While studying abroad in 2016, George Washington University student Danya Sherman was drugged and assaulted by someone she considered a close friend.
Since then, Sherman has worked to prevent future assaults from happening. The result of her work? The “KnoNap,” a napkin that can detect commonly-used date rape drugs all by putting a drop of liquid on the napkin. Should it change color, the drink has been spiked.
Sherman told FOX 5 in Washington DC, she wanted to create a product that “could be seamlessly incorporated into any social setting. Napkins are always around alcohol. They are always in bars and clubs and we’re working to have them integrated into fraternities, social events and social organizations.
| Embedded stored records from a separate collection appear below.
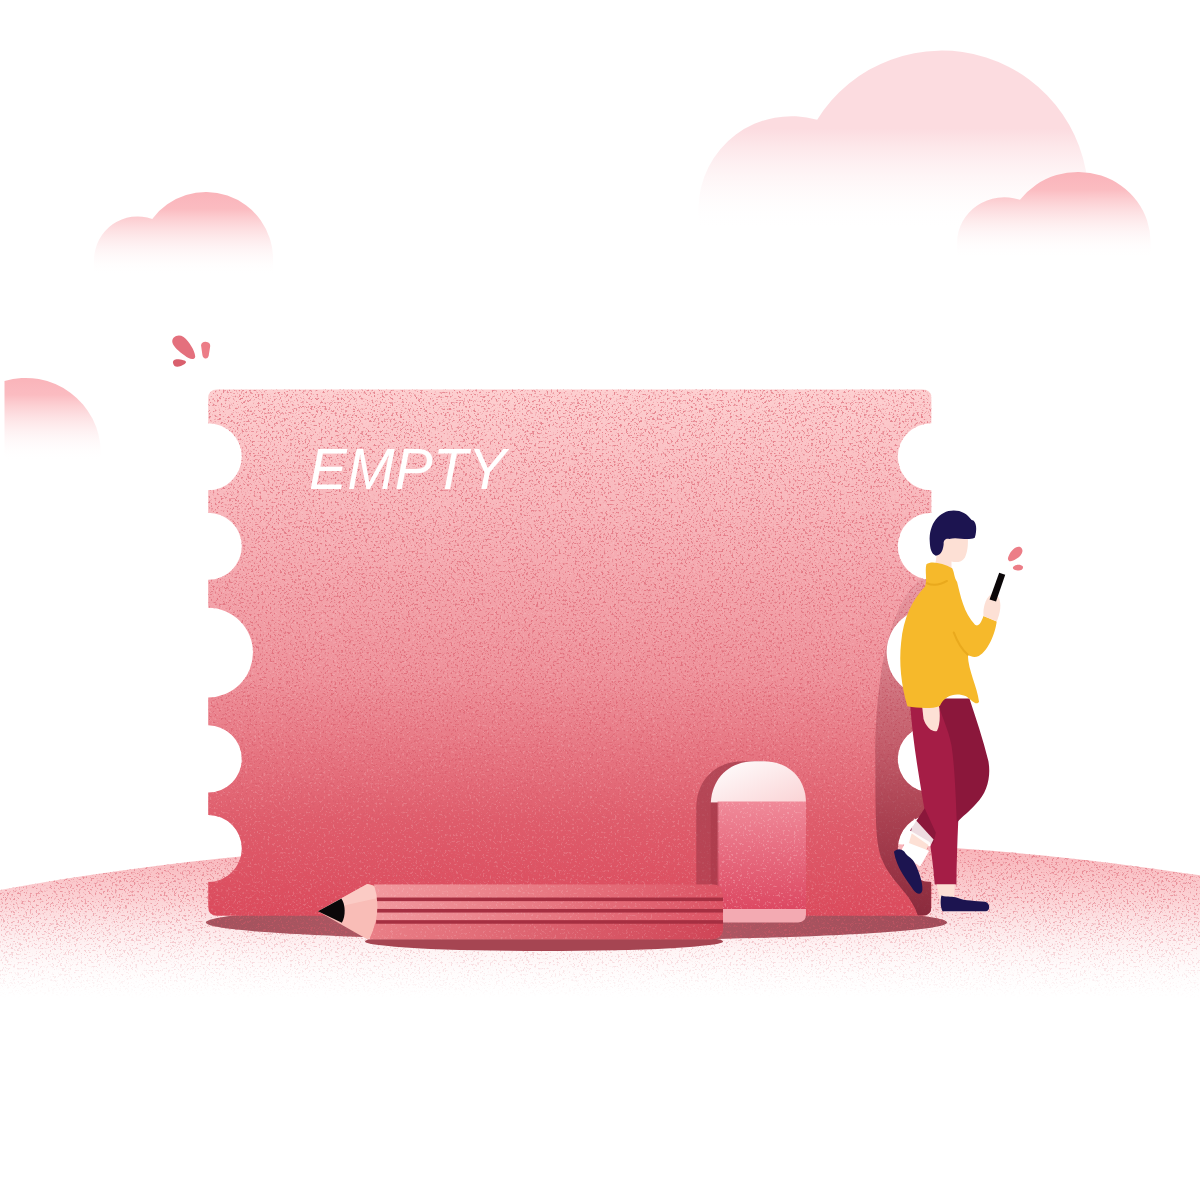
<!DOCTYPE html>
<html lang="en">
<head>
<meta charset="utf-8">
<title>Empty coupon state</title>
<link rel="stylesheet" href="https://fonts.googleapis.com/css2?family=Arimo:ital,wght@1,500&display=swap">
<style>
  :root {
    --paper: #ffffff;
    --cloud-soft: #fcdce0;
    --cloud-strong: #fab4ba;
    --blush: #fdcfd0;
    --rose: #ee919a;
    --red: #db4a5c;
    --grain: #d95f6d;
    --shadow: #8d3545;
    --crimson: #a51d46;
    --crimson-deep: #8b173b;
    --yellow: #f6b92b;
    --yellow-deep: #e9a91d;
    --navy: #1c1450;
    --skin: #fde0d5;
    --ink: #0b0709;
  }
  * { box-sizing: border-box; }
  html, body { margin: 0; padding: 0; background: var(--paper); }
  .canvas { width: 1200px; height: 1200px; overflow: hidden; background: var(--paper); }
  .canvas svg { display: block; width: 1200px; height: 1200px; }
  .label { font-family: "Arimo", Arial, Helvetica, sans-serif; font-style: italic; font-weight: 500; font-size: 25.4px; fill: var(--paper); }
  .navy { fill: var(--navy); }
  .skin { fill: var(--skin); }
  .spark { fill: #ec7d87; }
</style>
</head>
<body>
<main class="canvas">
<svg viewBox="0 0 536 536" role="img" aria-label="A large empty coupon with a pencil and an eraser, and a man leaning on its edge looking at his phone">
  <defs>
    <linearGradient id="cloud-soft-fill" gradientUnits="userSpaceOnUse" x1="0" y1="27" x2="0" y2="103">
      <stop offset="0" stop-color="var(--cloud-soft)"/>
      <stop offset=".4" stop-color="var(--cloud-soft)"/>
      <stop offset="1" stop-color="#fff" stop-opacity="0"/>
    </linearGradient>
    <linearGradient id="cloud-strong-fill" gradientUnits="userSpaceOnUse" x1="0" y1="0" x2="0" y2="37">
      <stop offset="0" stop-color="var(--cloud-strong)"/>
      <stop offset=".2" stop-color="#fbbcc1"/>
      <stop offset="1" stop-color="#fff" stop-opacity="0"/>
    </linearGradient>
    <linearGradient id="mound-fill" gradientUnits="userSpaceOnUse" x1="0" y1="378" x2="0" y2="446">
      <stop offset="0" stop-color="#f8b3b8"/>
      <stop offset=".35" stop-color="#fbcdd0" stop-opacity=".9"/>
      <stop offset="1" stop-color="#fff" stop-opacity="0"/>
    </linearGradient>
    <linearGradient id="coupon-fill" x1="0" y1="0" x2="0" y2="1">
      <stop offset="0" stop-color="var(--blush)"/>
      <stop offset=".25" stop-color="#f7b3b8"/>
      <stop offset=".55" stop-color="var(--rose)"/>
      <stop offset=".82" stop-color="#df5c6b"/>
      <stop offset="1" stop-color="var(--red)"/>
    </linearGradient>
    <linearGradient id="man-shadow-fill" x1="0" y1="0" x2="0" y2="1">
      <stop offset="0" stop-color="var(--shadow)" stop-opacity=".08"/>
      <stop offset=".5" stop-color="var(--shadow)" stop-opacity=".4"/>
      <stop offset="1" stop-color="#7c2537" stop-opacity=".85"/>
    </linearGradient>
    <linearGradient id="eraser-shadow-fill" x1="0" y1="0" x2="0" y2="1">
      <stop offset="0" stop-color="#a33a4a" stop-opacity=".75"/>
      <stop offset="1" stop-color="#a33a4a" stop-opacity=".6"/>
    </linearGradient>
    <linearGradient id="eraser-tip-fill" x1="0" y1="0" x2="1" y2="1">
      <stop offset="0" stop-color="#fff"/>
      <stop offset="1" stop-color="#fad3d5"/>
    </linearGradient>
    <linearGradient id="eraser-sleeve-fill" x1="0" y1="0" x2="0" y2="1">
      <stop offset="0" stop-color="#f08a99"/>
      <stop offset="1" stop-color="#dc4761"/>
    </linearGradient>
    <linearGradient id="pencil-fill" x1="0" y1="0" x2="1" y2="0">
      <stop offset="0" stop-color="#f29a9f"/>
      <stop offset=".5" stop-color="#e87882"/>
      <stop offset="1" stop-color="#dc5364"/>
    </linearGradient>
    <linearGradient id="pencil-lower-fill" x1="0" y1="0" x2="1" y2="0">
      <stop offset="0" stop-color="#ea7f87"/>
      <stop offset="1" stop-color="#cf4456"/>
    </linearGradient>
    <linearGradient id="floor-shadow-fill" x1="0" y1="0" x2="1" y2="0">
      <stop offset="0" stop-color="#a3525d"/>
      <stop offset=".5" stop-color="#b35d68"/>
      <stop offset="1" stop-color="#a04c59"/>
    </linearGradient>

    <filter id="grain-red" x="0" y="0" width="1" height="1" color-interpolation-filters="sRGB">
      <feTurbulence type="fractalNoise" baseFrequency="1.1" numOctaves="2" seed="7"/>
      <feColorMatrix values="0 0 0 0 .85  0 0 0 0 .36  0 0 0 0 .42  7 0 0 0 -3.9"/>
      <feComposite in2="SourceGraphic" operator="in"/>
    </filter>
    <filter id="grain-light" x="0" y="0" width="1" height="1" color-interpolation-filters="sRGB">
      <feTurbulence type="fractalNoise" baseFrequency="1" numOctaves="2" seed="21"/>
      <feColorMatrix values="0 0 0 0 1  0 0 0 0 .86  0 0 0 0 .87  7 0 0 0 -4.1"/>
      <feComposite in2="SourceGraphic" operator="in"/>
    </filter>

    <path id="coupon-shape" d="M97 174H412Q416 174 416 178V189A15 15 0 0 0 416 219V229A15 15 0 0 0 416 259V271.5A20 20 0 0 0 416 311.500V324A15 15 0 0 0 416 354V364A15 15 0 0 0 416 394V405Q416 409 412 409H97Q93 409 93 405V394A15 15 0 0 0 93 364V354A15 15 0 0 0 93 324V311.500A20 20 0 0 0 93 271.500V259A15 15 0 0 0 93 229V219A15 15 0 0 0 93 189V178Q93 174 97 174Z"/>
    <path id="mound-shape" d="M0 397.500C90 381 190 374 290 374C385 374 465 380 536 391V450H0Z"/>
    <path id="small-cloud" d="M0 37V30A19.500 19.500 0 0 1 26 11.800A30 30 0 0 1 80 30V37Z"/>
    <clipPath id="coupon-clip"><use href="#coupon-shape"/></clipPath>
    <clipPath id="pencil-clip"><path d="M167 395H318Q323 395 323 401V414Q323 419.500 318 419.500H165Q171 407 167 395Z"/></clipPath>
  </defs>

  <g id="clouds">
    <path fill="url(#cloud-soft-fill)" d="M312 104V93A41.500 41.500 0 0 1 365 53.500A65.500 65.500 0 0 1 486 92V104Z"/>
    <use href="#small-cloud" fill="url(#cloud-strong-fill)" transform="translate(42 86)"/>
    <use href="#small-cloud" fill="url(#cloud-strong-fill)" transform="translate(427.500 77) scale(1.08 1.04)"/>
    <path fill="url(#cloud-strong-fill)" transform="translate(2 169)" d="M0 1.200A33.500 33.500 0 0 1 43 33V38H0Z"/>
  </g>

  <g id="ground">
    <use href="#mound-shape" fill="url(#mound-fill)"/>
    <use href="#mound-shape" fill="url(#mound-fill)" filter="url(#grain-red)" opacity=".55"/>
    <ellipse cx="257.500" cy="412" rx="165.500" ry="8" fill="url(#floor-shadow-fill)"/>
    <ellipse cx="257.500" cy="412" rx="165.500" ry="8" fill="#fff" filter="url(#grain-red)" opacity=".45"/>
    <ellipse cx="243" cy="420.500" rx="80" ry="4.300" fill="#a64552"/>
  </g>

  <g id="coupon">
    <use href="#coupon-shape" fill="url(#coupon-fill)"/>
    <use href="#coupon-shape" filter="url(#grain-red)" opacity=".62"/>
    <use href="#coupon-shape" filter="url(#grain-light)" opacity=".2"/>
    <g clip-path="url(#coupon-clip)">
      <path fill="url(#man-shadow-fill)" d="M416 256C399 262 391 298 391 338C391 366 391 377 394 384C398 394 407 399 410 409H416Z"/>
    </g>
    <text class="label" x="138" y="218.500" textLength="88" lengthAdjust="spacing">EMPTY</text>
  </g>

  <g id="coupon-sparks" class="spark">
    <path d="M77 153C76.500 150.500 79.500 149 82 150.500C84.500 152.500 87 156.500 87.200 159.200C87 161 84.500 160.500 82.500 158.800C80 157 77.500 155 77 153Z" fill="#e4707d"/>
    <path d="M89.800 154.200Q90 152.600 91.800 152.600Q94 152.800 93.900 154.600L93.200 159Q92.600 160.600 91.300 160Q90.500 159.600 90.400 158.600Z"/>
    <path d="M77.300 162.300C77 160.700 78.500 160.300 80.500 160.600C82.500 160.900 84 161.500 82.500 162.600C80.500 163.900 77.800 164.700 77.300 162.300Z" fill="#d95f6d"/>
  </g>

  <g id="eraser">
    <path fill="url(#eraser-shadow-fill)" d="M311 398V361C311 348 320 340 332 340H341V398Z"/>
    <path fill="url(#eraser-tip-fill)" d="M317.500 358.500C318 347.500 326 340 337 340H341C352 340 360 347.500 360 358.500Z"/>
    <rect x="320.500" y="358" width="39.500" height="49" fill="url(#eraser-sleeve-fill)"/>
    <rect x="320.500" y="358" width="39.500" height="49" filter="url(#grain-light)" opacity=".28"/>
    <path fill="#f3aab2" d="M320.500 406H360V408.500Q360 412 356.500 412H320.500Z"/>
    <path fill="#9c2d3f" opacity=".3" d="M317.500 358.500H321V398H317.500Z"/>
  </g>

  <g id="pencil">
    <path fill="#f9bdb7" d="M142 407L164 394.800C170 395.500 172 400 171 407C170.500 413 168 418.500 164 419.500Z"/>
    <path fill="#fcd2cb" d="M142 407L164 394.800C167.500 395.200 169 398 169.300 401Z" opacity=".7"/>
    <path fill="var(--ink)" d="M142 407L152.500 401.300C154.300 404 154.500 409 152.700 412.200Z"/>
    <g clip-path="url(#pencil-clip)">
      <rect x="164" y="394" width="160" height="26" fill="url(#pencil-fill)"/>
      <rect x="164" y="412" width="160" height="8" fill="url(#pencil-lower-fill)"/>
      <rect x="164" y="394" width="160" height="26" filter="url(#grain-light)" opacity=".18"/>
      <g fill="#a52f41">
        <rect x="168" y="400.900" width="156" height="1.600"/>
        <rect x="168" y="406" width="156" height="1.600"/>
        <rect x="168" y="411" width="156" height="1.600"/>
      </g>
    </g>
  </g>

  <g id="leaning-man">
    <g id="raised-foot">
      <path class="skin" d="M409 366L418 371L411 385L405 380Z"/>
      <path fill="#fff" d="M404.500 376L415 380L411 387L402 381Z"/>
      <path class="navy" d="M399.300 380.500C400.500 378.800 402.800 379 404 380.500C405 382.500 407 383 408.300 385C410 388 412.300 394 412 397.500C411.500 400 409.500 399.500 408 397.500C405 393 400.500 388 399.300 380.500Z"/>
    </g>
    <g id="standing-foot">
      <path class="skin" d="M418 393H426.500L426 403H420Z"/>
      <path class="navy" d="M420.500 400C423.500 401 425.500 400 427.500 401C431 402.500 436 402.300 440 402.800C442.500 403.500 442.300 406.900 440.500 407H421C420 405 420 402 420.500 400Z"/>
    </g>
    <path id="standing-leg" fill="var(--crimson)" d="M406.500 314H431C430 335 427.500 365 427.200 395H417.500C416 372 408.500 344 406.500 314Z"/>
    <path id="bent-leg" fill="var(--crimson-deep)" d="M418.500 312H433C436 321 439 330 441.500 340C442.700 347 441 354 436 359C433 362.500 430 364.500 427.400 367.500C427 358 426.500 343 425 333C423.500 325 420 319 418.500 312Z"/>
    <path id="tucked-shin" fill="var(--crimson-deep)" d="M413 361L418 372L416.800 377L406.500 371Z"/>
    <path id="tucked-cuff" fill="#fff" d="M408.300 365.500L417 375L415.500 378L406.800 372Z" opacity=".85"/>

    <g id="head">
      <path class="skin" d="M418 238H432.200C432.500 242 432.500 246 431 249C429.500 251.300 427 251.300 425 250.800V256H416.500C418.500 251 419 245 418 238Z"/>
      <path class="navy" d="M415.300 242C414.800 234 419.500 228 426 228C429.500 228 432 229.500 434 232.300C436.300 232.500 436.500 237 435.400 240.200C431.500 241.800 427.500 239.500 424 240.800C423 240.200 421.300 241 421.500 243C421.300 245.500 420.500 248 418 248.200C416 247.500 415.400 245 415.300 242Z"/>
    </g>

    <path id="pocket-hand" class="skin" d="M411.500 312L419 313C420 318 420.200 323 418.500 326.500C416.500 327.300 413.500 324.500 412.500 321Z"/>
    <g id="sweater">
      <path fill="var(--yellow)" d="M413.800 252C416 250.500 421 251.500 425.300 253.800C426.300 255.500 426 257.500 427.500 260C429 266 430.500 274 435.500 279C437 280 438 278.800 439.300 275.200L445.200 277.600C444.500 283 441.500 290.500 437.200 293C435.500 293.800 433.800 293.500 432.300 292.500C432.500 300 436.500 306.500 437.300 313.500C436 315.500 433.800 312.500 431.500 311C427 309.200 422 310.500 419.800 315.300C416 316.800 410 316.300 405.300 315.500C402.500 306 401.500 296 402.500 287C403.500 276 407.500 268 413.200 262C414.300 259 413 255 413.800 252Z"/>
      <path fill="none" stroke="var(--yellow-deep)" stroke-width=".9" stroke-linecap="round" d="M432.300 292.500C430 290.500 427.500 286.500 426 282.500M414 260.500C417.500 262 420.500 261 423 259.500"/>
    </g>
    <g id="phone-hand">
      <path class="skin" d="M439.300 275.200C439 271.500 440 267.500 442.500 265.500L446 266.800C447.500 269.500 446.800 274 445.200 277.600Z"/>
      <path fill="var(--ink)" d="M446.300 255.800L449 256.700L444.900 268.700L442 267.800Z"/>
    </g>
    <g id="phone-sparks" class="spark">
      <path d="M450.200 249.300C451 246.500 453.500 243.500 455.700 244.300C457.800 245.600 456.300 248.300 454 249.600C452.300 250.600 450.300 251.500 450.200 249.300Z"/>
      <path d="M452.600 253.200C453.700 252 456 252 456.900 253C457.300 254.500 455.500 255.200 454 254.700C453 254.400 452 254 452.600 253.200Z"/>
    </g>
  </g>
</svg>
</main>
</body>
</html>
They’re also easy to carry around in either a pocket or purse so they’re very portable and can be taken anywhere so if you’re uncomfortable, you’re able to take it out and use it at your own discretion.”
Sherman hopes to fully launch KnoNap by the end of 2018.